Exercise aim – What lines in this listing contain the string "matrix"? Report each one by copying it.

Recorded information –
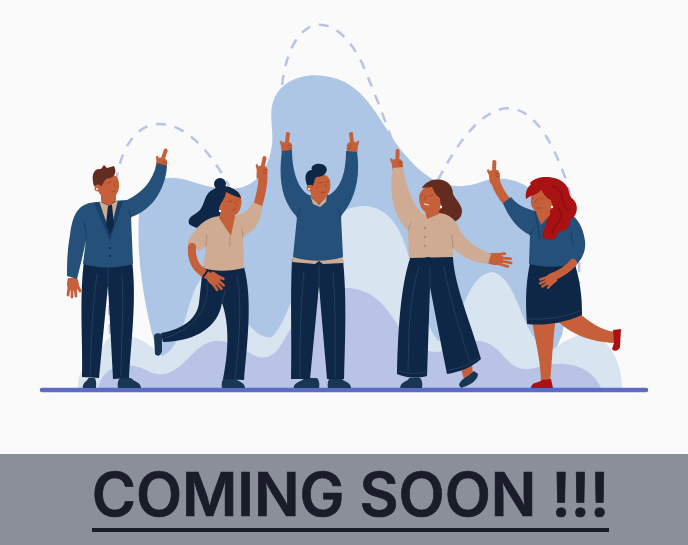
<!DOCTYPE html>
<html lang="en">
<head>
<meta charset="utf-8">
<title>Coming soon</title>
<style>
:root{--paper:#fafafa;--band:#8a8f99;--ink:#1b1c2a;--sky:#aec6e6;--mist:#d8e5f1;--lilac:#b8c3e6;--ground:#5c6cc5;--skin:#c5603b;--shade:#a34a2c;--navy:#0f2746;--seam:#223d60;--blue:#245079;--deep:#1a4069;--beige:#cfab93;--fold:#b38c75;--shoe:#193654;--brown:#632c20;--red:#a91113;--crimson:#850c0f}
*{box-sizing:border-box;margin:0}
html,body{width:688px;height:545px;overflow:hidden;background:var(--paper)}
.poster{width:688px;height:545px;display:flex;flex-direction:column}
.scene{display:block;width:688px;height:454px}
.banner{height:91px;background:var(--band);display:flex;justify-content:center;padding-left:13px}
.banner h1{width:517px;height:78px;border-bottom:4px solid var(--ink);color:var(--ink);font:600 60px/80px Inter,sans-serif;-webkit-text-stroke:.7px var(--ink);white-space:nowrap;display:flex;justify-content:center}
.sky{fill:var(--sky)}.mist{fill:var(--mist)}.lilac{fill:var(--lilac)}
.skin{fill:var(--skin)}.navy{fill:var(--navy)}.blue{fill:var(--blue)}.deep{fill:var(--deep)}
.beige{fill:var(--beige)}.shoe{fill:var(--shoe)}.brown{fill:var(--brown)}.red{fill:var(--red)}
.white{fill:#fff}
.arcs{fill:none;stroke:var(--lilac);stroke-width:2.5;stroke-dasharray:10 9}
.seam,.fold,.feature,.limb,.crease{fill:none;stroke-linecap:round;stroke-linejoin:round}
.seam{stroke:var(--seam)}.fold{stroke:var(--fold)}.crease{stroke:var(--deep);stroke-width:1.2}
.feature{stroke:var(--shade);stroke-width:1}.limb{stroke:var(--skin)}
</style>
</head>
<body>
<main class="poster">
<svg class="scene" viewBox="0 0 688 454" role="img" aria-label="Five people pointing up in front of rolling blue shapes">
<defs>
<g id="pointing-hand">
<path class="skin" d="M-5 3C-6-3-6-7-4-10L-2-10-1-19C0-21 3-20 3-18L2-10C6-9 6-4 4 3Z"/>
<path class="limb" stroke-width="2.4" d="M-4-4-6-10"/>
<path class="feature" d="M1-7 4-6M1-4 4-3"/>
</g>
<g id="open-hand">
<path class="skin" d="M-4-2 5-2C8 4 7 9 4 11L-3 10C-6 6-5 2-4-2Z"/>
<path class="limb" stroke-width="2.8" d="M-3 7-4 15M0 8V17M3 8 4 16M5 4 8 11"/>
</g>
<path id="shoe" class="shoe" d="M0 0C-1-4 0-8 2-10L13-10C16-6 23-6 23 0Z"/>
</defs>

<g id="backdrop">
<path class="sky" d="M139 215C142 181 160 172 190 181 226 193 252 194 266 166 279 138 267 121 273 102 281 76 315 68 345 82 374 98 383 130 407 157 428 181 451 194 484 181 514 171 545 192 558 225 570 248 573 285 562 335L545 375H180L158 356C145 310 136 260 139 215Z"/>
<path class="mist" d="M78 388C77 365 95 360 106 341 119 325 148 341 162 356 188 346 186 284 208 273 233 290 247 341 272 337 300 310 304 206 365 206 418 210 407 300 438 341 463 330 464 274 493 272 520 280 520 338 550 352 566 339 582 329 600 338 614 348 622 368 622 388Z"/>
<path class="lilac" d="M98 388C105 362 130 361 150 372 180 384 189 345 214 341 244 338 258 374 279 348 298 318 310 288 349 288 394 292 394 340 425 350 450 358 455 338 480 341 506 345 505 375 535 368 564 358 592 366 601 388Z"/>
</g>

<g class="arcs">
<path d="M110 334C108 270 107 216 117 176 130 105 186 105 229 186"/>
<path d="M282 85C291 12 334 6 362 63 379 103 390 134 401 165"/>
<path d="M438 180C486 87 532 82 566 180 577 216 580 250 579 284"/>
</g>
<path id="ground-line" d="M42 390H646" stroke="var(--ground)" stroke-width="4.5" stroke-linecap="round"/>

<g id="man-in-vest">
<use href="#pointing-hand" transform="translate(161 168)rotate(12)"/>
<use href="#open-hand" transform="translate(72 280)"/>
<use href="#shoe" transform="matrix(-.58 0 0 1 96 388)"/>
<use href="#shoe" transform="translate(118 388)"/>
<path class="navy" d="M84 260H132C137 300 131 342 129 378L113 379 108 285 99 378 82 377C83 340 79 299 84 260Z"/>
<path class="seam" d="M97 274C92 310 91 345 90 376M122 274C124 310 121 345 121 376M108 267V285"/>
<path class="blue" d="M97 202C80 203 73 211 70 235 67 252 67 265 67 276L77 279C81 263 84 250 86 240L83 264C99 269 119 268 133 264L131 217C148 212 165 194 167 166L157 163C152 182 143 192 127 200Z"/>
<path class="crease" d="M86 240C86 233 86 228 84 223M131 217 129 210"/>
<path class="deep" d="M94 203 110 241 123 201Z"/>
<path class="beige" d="M99 201 110 233 118 200 109 206Z"/>
<path class="navy" d="M108 205 112 205 114 225 110 235 106 224Z"/>
<path class="skin" d="M101 189H116V200L109 206 101 201Z"/>
<path class="skin" d="M97 181C101 173 115 172 118 179 121 187 118 197 110 198 102 199 96 193 97 181Z"/>
<path class="brown" d="M94 186C91 176 93 168 101 169L104 165 107 168 114 166C117 172 115 176 110 178 105 178 104 182 101 187Z"/>
<circle class="skin" cx="98" cy="188" r="3.5"/>
<circle class="white" cx="97" cy="189" r="1"/>
<path class="feature" d="M107 183Q109 184 111 182M115 182 117 182M114 184 115 187M111 192 115 191"/>
<g fill="var(--navy)"><circle cx="110" cy="248" r="1"/><circle cx="110" cy="256" r="1"/></g>
</g>

<g id="woman-with-bun">
<path class="navy" d="M214 189C203 194 206 204 199 211 193 216 187 217 189 224 199 232 217 228 225 221L239 195C234 186 222 183 214 189Z"/>
<circle class="navy" cx="220" cy="184" r="6"/>
<path class="limb" stroke-width="9" d="M257 208C261 195 263 184 263 176"/>
<use href="#pointing-hand" transform="translate(262 176)rotate(5)"/>
<use href="#shoe" transform="translate(222 388)"/>
<path class="shoe" d="M154 335C157 332 162 333 162 336L162 351C161 356 157 357 155 354Z"/>
<path class="navy" d="M203 266 244 267C253 300 247 345 244 380L223 379C230 345 228 320 222 303 218 326 198 341 163 342L161 333C184 329 197 318 199 303Z"/>
<path class="seam" d="M207 282C210 309 193 330 165 338M237 276C243 310 238 350 235 379M222 303 225 291"/>
<path class="beige" d="M220 216C206 217 196 226 187 243L199 251 206 246 203 268C216 272 231 271 244 268L243 237C254 231 262 222 262 206L253 202C249 210 244 214 236 215Z"/>
<path class="fold" d="M206 246 207 235M243 237 242 229M230 237V246"/>
<path class="limb" stroke-width="8" d="M192 247C191 262 197 270 207 275"/>
<use href="#open-hand" transform="translate(210 276)rotate(-42)"/>
<path d="M203 277 208 270" stroke="var(--navy)" stroke-width="2"/>
<path class="skin" d="M222 206H235L235 216 231 236 219 218Z"/>
<path class="skin" d="M218 198C224 186 239 188 241 197 243 208 238 216 231 216 222 216 216 209 218 198Z"/>
<path class="navy" d="M214 206C210 194 216 186 227 187 235 188 240 193 241 198 233 196 229 193 226 192 225 200 220 202 219 209Z"/>
<path class="feature" d="M228 201Q230 203 232 201M237 200 239 200M235 202 237 205M232 210 236 209"/>
<circle class="white" cx="220" cy="211" r="1.2"/>
</g>

<g id="man-arms-raised">
<use href="#pointing-hand" transform="translate(287 152)"/>
<use href="#pointing-hand" transform="matrix(-1 0 0 1 352 152)"/>
<use href="#shoe" transform="matrix(-1.1 0 0 1 319 388)"/>
<use href="#shoe" transform="translate(328 388)"/>
<path class="navy" d="M292 259H343C347 300 345 342 344 379H327L319 286 310 379H291C292 340 290 300 292 259Z"/>
<path class="seam" d="M304 272C300 310 300 345 300 377M333 272C336 310 335 345 335 377M319 266V286"/>
<path class="beige" d="M293 255 343 255 343 263 323 264 319 261 315 264 292 262Z"/>
<path class="blue" d="M282 151 292 150C292 173 299 190 309 195L329 195C340 189 346 174 346 151L357 152C361 180 354 201 341 216L343 257C327 262 309 262 293 257L297 217C282 202 278 180 282 151Z"/>
<path class="crease" d="M297 217 300 209M341 216 338 209"/>
<path class="beige" d="M310 195 319 205 327 195 326 202 320 207 313 204Z"/>
<path class="skin" d="M311 188H326V198L319 204 311 198Z"/>
<path class="skin" d="M309 182C312 172 328 171 330 181 332 190 327 199 320 199 312 198 308 191 309 182Z"/>
<path class="navy" d="M308 187C303 177 306 170 312 170 309 164 322 161 326 167 329 172 323 177 317 177 314 178 315 182 312 187Z"/>
<circle class="skin" cx="310" cy="188" r="3.3"/>
<circle class="white" cx="309" cy="189" r="1"/>
<path class="feature" d="M318 183Q320 184 322 182M326 182 328 182M325 184 326 187M321 193 326 192"/>
</g>

<g id="woman-in-wide-trousers">
<path class="brown" d="M430 181C444 176 453 184 453 194 457 202 465 207 461 216 456 225 443 225 435 216Z"/>
<use href="#pointing-hand" transform="translate(398 169)rotate(-4)"/>
<use href="#shoe" transform="matrix(-.95 0 0 1 422 388)"/>
<path class="skin" d="M460 366 472 364 473 375 464 379Z"/>
<path class="shoe" d="M459 385C460 379 468 377 474 371L478 374C478 381 468 386 461 388Z"/>
<path class="navy" d="M410 258H453C455 288 471 323 481 359 471 368 459 372 447 374 441 344 435 313 430 287L427 376C417 379 406 378 397 374 398 333 400 290 410 258Z"/>
<path class="seam" d="M419 267C408 300 409 340 408 371M444 267C450 300 462 337 470 362M399 371C408 374 418 374 427 372M447 370C459 369 469 365 479 358M430 268V287"/>
<use href="#open-hand" transform="translate(489 259)rotate(-80)scale(1 1.3)"/>
<path class="beige" d="M393 168 403 167C406 187 413 205 423 214L439 213C449 214 456 219 461 232 468 243 480 250 491 254L488 264C473 263 461 256 453 248V260C438 264 424 263 409 260L408 230C392 216 389 190 393 168Z"/>
<path class="fold" d="M408 230 411 223M453 248 452 235"/>
<path class="navy" d="M410 258 453 257V264H410Z"/><circle class="navy" cx="428" cy="262" r="5"/>
<path class="skin" d="M424 206H439V214L427 219Z"/>
<path class="skin" d="M419 197C421 184 437 182 442 192 446 205 440 214 431 214 423 213 419 207 419 197Z"/>
<path class="brown" d="M422 188C429 176 448 178 450 192L451 209C441 211 440 202 440 198 436 196 434 191 432 187Z"/>
<path class="feature" d="M421 195 423 195M429 195Q431 197 433 195M426 196 424 200"/>
<path d="M424 204 429 205" stroke="#f3ddd2" stroke-width="1.2"/>
<circle class="white" cx="441" cy="207" r="1.2"/>
<g fill="var(--fold)"><circle cx="425" cy="228" r="1.2"/><circle cx="425" cy="237" r="1.2"/><circle cx="425" cy="246" r="1.2"/></g>
</g>

<g id="woman-with-red-hair">
<path class="limb" stroke-width="9" d="M508 203C501 195 497 187 495 180"/>
<use href="#pointing-hand" transform="translate(495 180)rotate(-5)"/>
<path class="skin" d="M531 316H556C553 338 552 360 550 384H541C541 361 535 340 531 316Z"/>
<path class="skin" d="M552 316 577 311C589 322 601 330 615 332L614 343C593 342 571 336 552 316Z"/>
<path class="red" d="M531 388C531 382 539 383 542 380L551 379 553 388Z"/>
<path class="red" d="M613 330 621 329 620 347C619 351 614 352 612 349L614 343Z"/>
<path class="navy" d="M531 259 573 258C580 279 582 295 582 315 564 323 544 326 527 324 525 300 526 279 531 259Z"/>
<path class="seam" d="M528 319C546 320 564 317 580 311"/>
<path class="blue" d="M503 203 511 197C517 205 526 209 536 211L558 210C574 211 583 224 585 241 586 250 583 258 576 265L569 258 573 245 572 264C557 268 542 267 529 264L530 235C517 229 508 216 503 203Z"/>
<path class="crease" d="M530 235 534 228M573 245 571 233M535 212 540 239"/>
<path class="limb" stroke-width="8" d="M573 263C567 270 560 274 552 277"/>
<use href="#open-hand" transform="translate(554 277)rotate(65)scale(.9)"/>
<path class="red" d="M530 183C538 174 558 176 565 184 571 190 567 195 573 199 581 208 575 217 570 221 571 228 563 231 558 233 556 241 547 242 542 236L548 217Z"/>
<path class="skin" d="M538 205H550V215L541 225 536 212Z"/>
<path class="skin" d="M531 199C531 186 546 184 552 194 556 206 550 214 542 214 534 212 530 207 531 199Z"/>
<path class="red" d="M526 199C524 184 537 178 551 181 563 186 562 203 564 212 555 213 552 206 551 200 546 198 544 194 541 190 537 195 531 195 526 199Z"/>
<path d="M552 186C567 191 559 205 569 211M558 208C568 219 554 223 552 234" fill="none" stroke="var(--crimson)" stroke-width="1.2"/>
<path class="feature" d="M532 198 534 198M540 198Q542 200 544 198M537 199 535 203M537 208 541 208"/>
<circle class="white" cx="552" cy="207" r="1.2"/>
</g>
</svg>
<header class="banner"><h1>COMING SOON !!!</h1></header>
</main>
</body>
</html>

Answer space –
<use href="#shoe" transform="matrix(-.58 0 0 1 96 388)"/>
<use href="#pointing-hand" transform="matrix(-1 0 0 1 352 152)"/>
<use href="#shoe" transform="matrix(-1.1 0 0 1 319 388)"/>
<use href="#shoe" transform="matrix(-.95 0 0 1 422 388)"/>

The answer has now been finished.